It’s good for us
Babywearing dance has benefits for both wearer and baby that span the physical body and the soul. Keeping active, no matter how you do it, gives you confidence, plenty of endorphins and can help boost self–esteem, not to mention keeping you fit.
For baby, what’s better than introducing them to music, rhythm and movement through a loving dance? Family health professionals, paediatricians, physiotherapist, psychologists and babywearing experts alike all know that there are plenty of benefits for baby; from helping to sooth colic, and create better sleep, it also solidifies connections between wearer and baby, creating joyful parenting moments and a nurturing touch.
It’s important however that you never see babywearing dance as means to “losing baby weight” or calorie burning. If you only treat wearing your baby as extra weight for a cardio session or practice fast and bouncy movements, you could be putting both you and your baby at risk of overheating, overstimulation, and in extreme situations, shaken baby syndrome. So, to keep safe, remember that baby is the main focus of your dance so keep it slow, gentle and smooth; not fast, bouncy and extreme.
Babies learn from what they see, so if they see you being safe, active and happy, they’ll mimic your good moves. Wear your baby comfortably and safely, practice smooth and gentle moves with a low level of music, keep your heart open and receptive and you’ll find lasting joy for both of you!
International Babywearing Dance Day
With the first International day recognising babywearing dance scheduled for 21 September 2016, you know it’s no fad!
The number of babywearing dance practitioners is growing every day. With the help of JISBD and all of our wonderful Joimovers, we can increase the reach of this joyful practice, ensuring it reaches more hearts and souls, creating a happier, healthier world.

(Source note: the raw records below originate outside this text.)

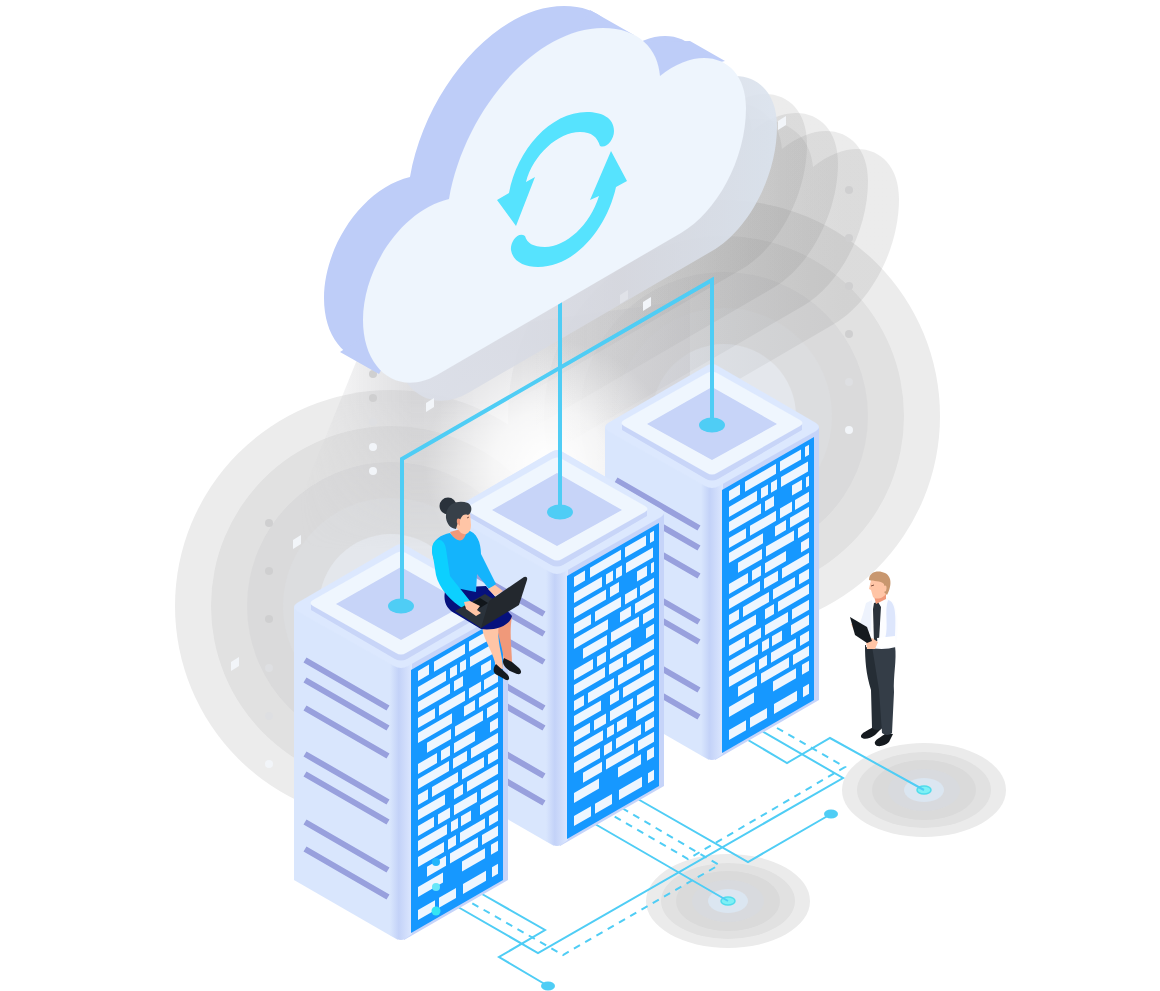
<!DOCTYPE html>
<html lang="en">
<head>
<meta charset="utf-8">
<title>Cloud server synchronisation</title>
<style>
:root{--cyan:#4fcdf5;--sync:#56e3fe;--cloud:#eef5fd;--cloud-side:#becdf8;--face:#d9e6fd;--side:#c6d4f9;--panel:#1698ff;--vent:#98a0dd;--skin:#ffc5a6;--skin-shade:#f0997a;--ink:#2a323b;--black:#151a1f}
html,body{margin:0;background:#fff;overflow:hidden}
svg{display:block;width:1160px;height:991px}
.wire{fill:none;stroke:var(--cyan);stroke-width:4}
.trace{fill:none;stroke:var(--cyan);stroke-width:2}
.dash{stroke-dasharray:7 6}
.bricks{fill:none;stroke:#eef6ff;stroke-width:10}
.vents{fill:none;stroke:var(--vent);stroke-width:6}
.node{fill:var(--cyan)}
</style>
</head>
<body>
<svg viewBox="0 0 1160 991" role="img" aria-label="Three server towers connected to a cloud, with a woman on a laptop and a man holding a tablet">
<defs>
  <path id="cloud" d="M449 199C464 112 534 28 603 28C639 28 658 49 660 76C702 42 746 58 746 108C746 160 716 213 681 233L437 375C398 397 363 370 363 320C363 268 402 210 449 199Z"/>
  <linearGradient id="cloud-shadow" gradientUnits="userSpaceOnUse" x1="440" y1="0" x2="690" y2="0">
    <stop offset="0" stop-color="#777" stop-opacity="0"/><stop offset="1" stop-color="#777" stop-opacity=".14"/>
  </linearGradient>
  <linearGradient id="near-shadow" gradientUnits="userSpaceOnUse" x1="360" y1="0" x2="740" y2="0">
    <stop offset="0" stop-color="#dce0ea"/><stop offset=".6" stop-color="#d6d8e0"/><stop offset="1" stop-color="#dbe3ee"/>
  </linearGradient>
  <linearGradient id="haze" gradientUnits="userSpaceOnUse" x1="300" y1="0" x2="620" y2="0">
    <stop offset="0" stop-color="#c4c4c8" stop-opacity="0"/><stop offset=".35" stop-color="#c4c4c8" stop-opacity=".55"/><stop offset="1" stop-color="#d2d2d6" stop-opacity=".5"/>
  </linearGradient>
  <linearGradient id="haze-fade" x1="0" y1="0" x2="0" y2="1">
    <stop offset="0" stop-color="#fff"/><stop offset=".4" stop-color="#fff"/><stop offset="1" stop-color="#000"/>
  </linearGradient>
  <mask id="haze-mask"><rect x="280" y="300" width="420" height="250" fill="url(#haze-fade)"/></mask>
  <radialGradient id="glow"><stop offset="0" stop-color="#fff"/><stop offset=".45" stop-color="#fff" stop-opacity=".75"/><stop offset="1" stop-color="#fff" stop-opacity="0"/></radialGradient>
  <linearGradient id="edge"><stop offset="0" stop-color="#d9e6fd"/><stop offset=".4" stop-color="#c3d2f8"/><stop offset="1" stop-color="#dce7fe"/></linearGradient>

  <g id="halo">
    <circle r="216" fill="#ececec"/><circle r="180" fill="#e1e1e1"/><circle r="144" fill="#dadadb"/><circle r="108" fill="#dcdddf"/><circle r="72" fill="#e4e7ec"/>
  </g>
  <g id="floor-disc">
    <ellipse rx="82" ry="47" fill="#ebebeb"/><ellipse rx="67" ry="38" fill="#e1e1e1"/><ellipse rx="52" ry="30" fill="#dadada"/><ellipse rx="36" ry="21" fill="#d8dade"/><ellipse rx="20" ry="12" fill="#dbe6f1"/>
    <ellipse rx="7" ry="4" fill="#7df0f5" stroke="#4fdcec" stroke-width="1.5"/>
  </g>
  <path id="particle" d="M-4-2L4-7V2L-4 7Z"/>

  <g id="tower">
    <path d="M294 607L398 668V940L294 880Z" fill="var(--face)"/>
    <path d="M404 668L508 607V880L404 940Z" fill="var(--side)"/>
    <path d="M390 660H412V934L405 939Q401 941 397 939L390 935Z" fill="url(#edge)"/>
    <path d="M297 603L395 546Q401 542 407 546L505 603Q511 607 505 611L408 666Q401 670 394 666L297 611Q291 607 297 603Z" fill="#dce8fe"/>
    <path d="M311 602V610L395 659Q401 662 407 659L491 610V602Z" fill="#c8d5f8"/>
    <path d="M313 600L396 553Q401 550 406 553L489 600Q494 603 489 606L406 653Q401 656 396 653L313 606Q308 603 313 600Z" fill="#eff6fe"/>
    <path d="M336 604L401 567L466 604L401 640Z" fill="#c7d4f8"/>
    <path class="vents" d="M305 660l83 48M305 680l83 48M305 708l83 48M305 754l83 48M305 774l83 48M305 822l83 48M305 849l83 48"/>
    <g transform="matrix(1 -.577 0 1 411 670)">
      <rect width="92" height="263" fill="var(--panel)"/>
      <path class="bricks" d="M7 10h11m5 0h31m4 0h21m4 0h4
        M7 26h28m4 0h7m3 0h6m4 0h27
        M7 41h32m4 0h9m18 0h10m4 0h3
        M7 57h17m4 0h26m4 0h12m3 0h14
        M7 72h34m12 0h11m4 0h19
        M16 87h24m4 0h28m4 0h11
        M7 103h19m4 0h9m4 0h21m15 0h8
        M7 118h31m4 0h14m4 0h27
        M7 134h10m4 0h26m4 0h22m4 0h10
        M7 149h27m9 0h9m4 0h31
        M7 165h16m4 0h12m4 0h23m4 0h17
        M7 180h29m4 0h7m3 0h10m9 0h18
        M7 196h26m4 0h8m4 0h25m4 0h9
        M16 211h19m4 0h28m4 0h16
        M7 226h25m19 0h23m6 0h7
        M7 249h17m4 0h17m7 0h23m6 0h6"/>
    </g>
  </g>
</defs>

<g id="background-halos">
  <use href="#halo" x="391" y="606"/>
  <use href="#halo" x="724" y="416"/>
  <path d="M363 345L300 500V550H690V300Z" fill="url(#haze)" mask="url(#haze-mask)"/>
  <circle cx="550" cy="465" r="125" fill="url(#glow)"/>
</g>

<g id="cloud-shadows" fill="url(#cloud-shadow)">
  <use href="#cloud" x="153" y="91"/><use href="#cloud" x="122" y="73"/><use href="#cloud" x="92" y="55"/><use href="#cloud" x="61" y="36"/>
  <use href="#cloud" x="31" y="18" fill="url(#near-shadow)" opacity=".9"/>
</g>

<g id="floating-particles">
  <g fill="#cfcfd0">
    <circle cx="373" cy="374" r="4"/><circle cx="373" cy="398" r="4"/><circle cx="269" cy="523" r="4"/><circle cx="269" cy="571" r="4"/><circle cx="269" cy="619" r="4"/>
    <circle cx="849" cy="190" r="4"/><circle cx="849" cy="238" r="4"/><circle cx="849" cy="286" r="4"/><circle cx="849" cy="334" r="4"/>
  </g>
  <g fill="#dedfe2"><circle cx="373" cy="422" r="4"/><circle cx="269" cy="668" r="4"/><circle cx="269" cy="716" r="4"/><circle cx="849" cy="382" r="4"/></g>
  <g fill="#f2f5f9"><circle cx="373" cy="447" r="4"/><circle cx="373" cy="471" r="4"/><circle cx="269" cy="764" r="4"/><circle cx="849" cy="430" r="4"/>
    <use href="#particle" x="782" y="123"/><use href="#particle" x="647" y="304"/><use href="#particle" x="430" y="405"/><use href="#particle" x="297" y="542"/><use href="#particle" x="235" y="664"/>
  </g>
  <use href="#particle" x="624" y="297" fill="#e0e2e8"/>
</g>

<g id="floor-network">
  <use href="#floor-disc" x="924" y="790"/>
  <use href="#floor-disc" x="728" y="901"/>
  <path class="trace" d="M748 740L787 763L830 738L924 790M762 731L843 778L538 953L458 907M636 798L748 862L831 814M595 824L728 901M482 894L545 930L499 957L548 986"/>
  <path class="trace dash" d="M777 728L845 767L688 859L610 814M622 808L719 865L563 955L470 902"/>
  <ellipse class="node" cx="831" cy="814" rx="7" ry="4.5"/>
  <ellipse class="node" cx="548" cy="986" rx="7" ry="4.5"/>
</g>

<g id="server-towers">
  <use href="#tower" x="311" y="-180"/>
  <use href="#tower" x="156" y="-94"/>
  <use href="#tower"/>
  <circle cx="436" cy="862" r="4" fill="#22b5fb"/><circle cx="436" cy="887" r="4" fill="#66e6f8"/><circle cx="436" cy="911" r="4.5" fill="#34e5f4"/>
</g>

<g id="cloud-links">
  <path class="wire" d="M402 606V459L712 280V425M560 298V512"/>
  <ellipse class="node" cx="401" cy="606" rx="13" ry="7.5"/>
  <ellipse class="node" cx="560" cy="512" rx="13" ry="7.5"/>
  <ellipse class="node" cx="712" cy="425" rx="13" ry="7.5"/>
</g>

<g id="sync-cloud">
  <g fill="var(--cloud-side)">
    <use href="#cloud" x="-39" y="-22"/>
    <path d="M340 352L379 374L420 300ZM590 10L634 35L560 60ZM690 41L725 61L660 76L641 42Z"/>
  </g>
  <use href="#cloud" fill="var(--cloud)"/>
  <g id="sync-arrows" fill="var(--sync)">
    <path d="M600 146C606 149 614 140 614 131C614 118 602 112 587 112C550 112 517 150 509 193L497 200L516 226L535 177L526 182C533 155 558 132 580 132C592 132 597 137 600 146Z"/>
    <path d="M525 236C518 231 510 242 511 250C513 262 525 267 538 267C575 267 607 228 616 187L627 181L611 151L590 200L599 196C590 225 566 247 545 247C533 247 527 243 525 236Z"/>
  </g>
</g>

<g id="woman-with-laptop">
  <path d="M496 622L512 616C509 634 512 650 512 664L504 662C503 648 498 637 496 622Z" fill="var(--skin-shade)"/>
  <path d="M482 627L499 624C496 640 503 656 503 669L496 668C494 652 484 642 482 627Z" fill="var(--skin)"/>
  <path d="M496 664C492 669 493 674 499 676L506 680C510 681 510 677 507 674Z" fill="var(--black)"/>
  <path d="M504 658C501 663 505 668 510 671L517 674C522 675 522 671 519 668L512 662Z" fill="var(--black)"/>
  <path d="M446 588C442 600 446 609 456 614L481 629C494 631 510 626 512 616L486 586Z" fill="#06117d"/>
  <path d="M450 532L464 528L468 541L456 544Z" fill="var(--skin-shade)"/>
  <path d="M450 533C460 546 465 540 467 530C477 532 481 543 481 554L496 584L489 589L477 574L476 592L446 586C445 572 432 565 432 550C433 539 441 535 450 533Z" fill="#14b4fc"/>
  <path d="M432 550C432 537 444 536 446 549L450 576L470 601L464 609C451 602 439 588 436 575Z" fill="#0cd0ff"/>
  <path d="M458 513H470L471 525C471 533 466 536 461 533L455 526Z" fill="var(--skin)"/>
  <circle cx="448" cy="506" r="8.5" fill="var(--ink)"/>
  <path d="M446 518C445 505 456 499 468 503C473 506 472 513 468 515C461 513 462 519 458 522L456 529C450 528 447 524 446 518Z" fill="#374049"/>
  <path d="M460 519q-4-2-3 4l3 3Z" fill="var(--skin-shade)"/>
  <path d="M467 518l2-1" stroke="#7c4d3d" stroke-width="1"/>
  <path d="M455 611L485 594L507 608L481 628Z" fill="var(--ink)"/>
  <path d="M464 607L480 598L488 603L472 613Z" fill="#11161b"/>
  <path d="M464 602L470 601L480 606L477 610L481 613L476 616L466 609ZM488 589L495 585L503 591L495 596Z" fill="var(--skin)"/>
  <path d="M481 628L489 601L524 577Q528 576 527 580L519 605Z" fill="#23282e"/>
</g>

<g id="man-with-tablet">
  <path d="M873 727C869 730 860 733 861 737C863 740 870 739 875 735L881 729ZM886 733C882 737 873 740 875 744C877 748 885 746 889 742L893 734Z" fill="var(--black)"/>
  <path d="M865 645H883V728Q877 732 872 728L871 690C866 674 865 660 865 645Z" fill="#252d35"/>
  <path d="M872 646H895C897 660 893 676 894 692L892 733Q887 737 882 733L879 690Z" fill="#343d47"/>
  <path d="M871 601L886 597L894 603C899 617 898 632 896 647Q882 651 866 647L865 627L863 614Z" fill="#fcfdff"/>
  <path d="M888 600C896 602 896 616 895 637L885 639C889 626 884 612 888 600Z" fill="#dde6fc"/>
  <path d="M863 614L866 603L872 600L871 632L858 629Z" fill="#eef3fd"/>
  <path d="M874 603L878 602L881 607L879 640L874 643L873 609Z" fill="var(--ink)"/>
  <path d="M877 638L895 636L896 646L878 648Z" fill="#fff"/>
  <path d="M873 592L886 588V599L876 604Z" fill="var(--skin-shade)"/>
  <path d="M871 580L886 579L887 592C884 599 876 600 873 597L871 590L869 589Z" fill="var(--skin)"/>
  <path d="M869 580C869 571 879 570 885 573C893 577 891 588 887 595L884 592V584C880 580 874 582 869 580Z" fill="#c8976f"/>
  <path d="M883 586q5-2 3 5l-4 2Z" fill="var(--skin)"/>
  <path d="M871 586l3-1" stroke="#7c4d3d" stroke-width="1"/>
  <path d="M851 624L856 624L860 634L855 632ZM866 641L872 638L878 642L875 649L867 649Z" fill="var(--skin)"/>
  <path d="M850 617L867 627L872 641L867 643L855 635Z" fill="var(--black)"/>
</g>
</svg>
</body>
</html>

What do you think, are there other signs babywearing dance is here to stay? What would your top four reasons be?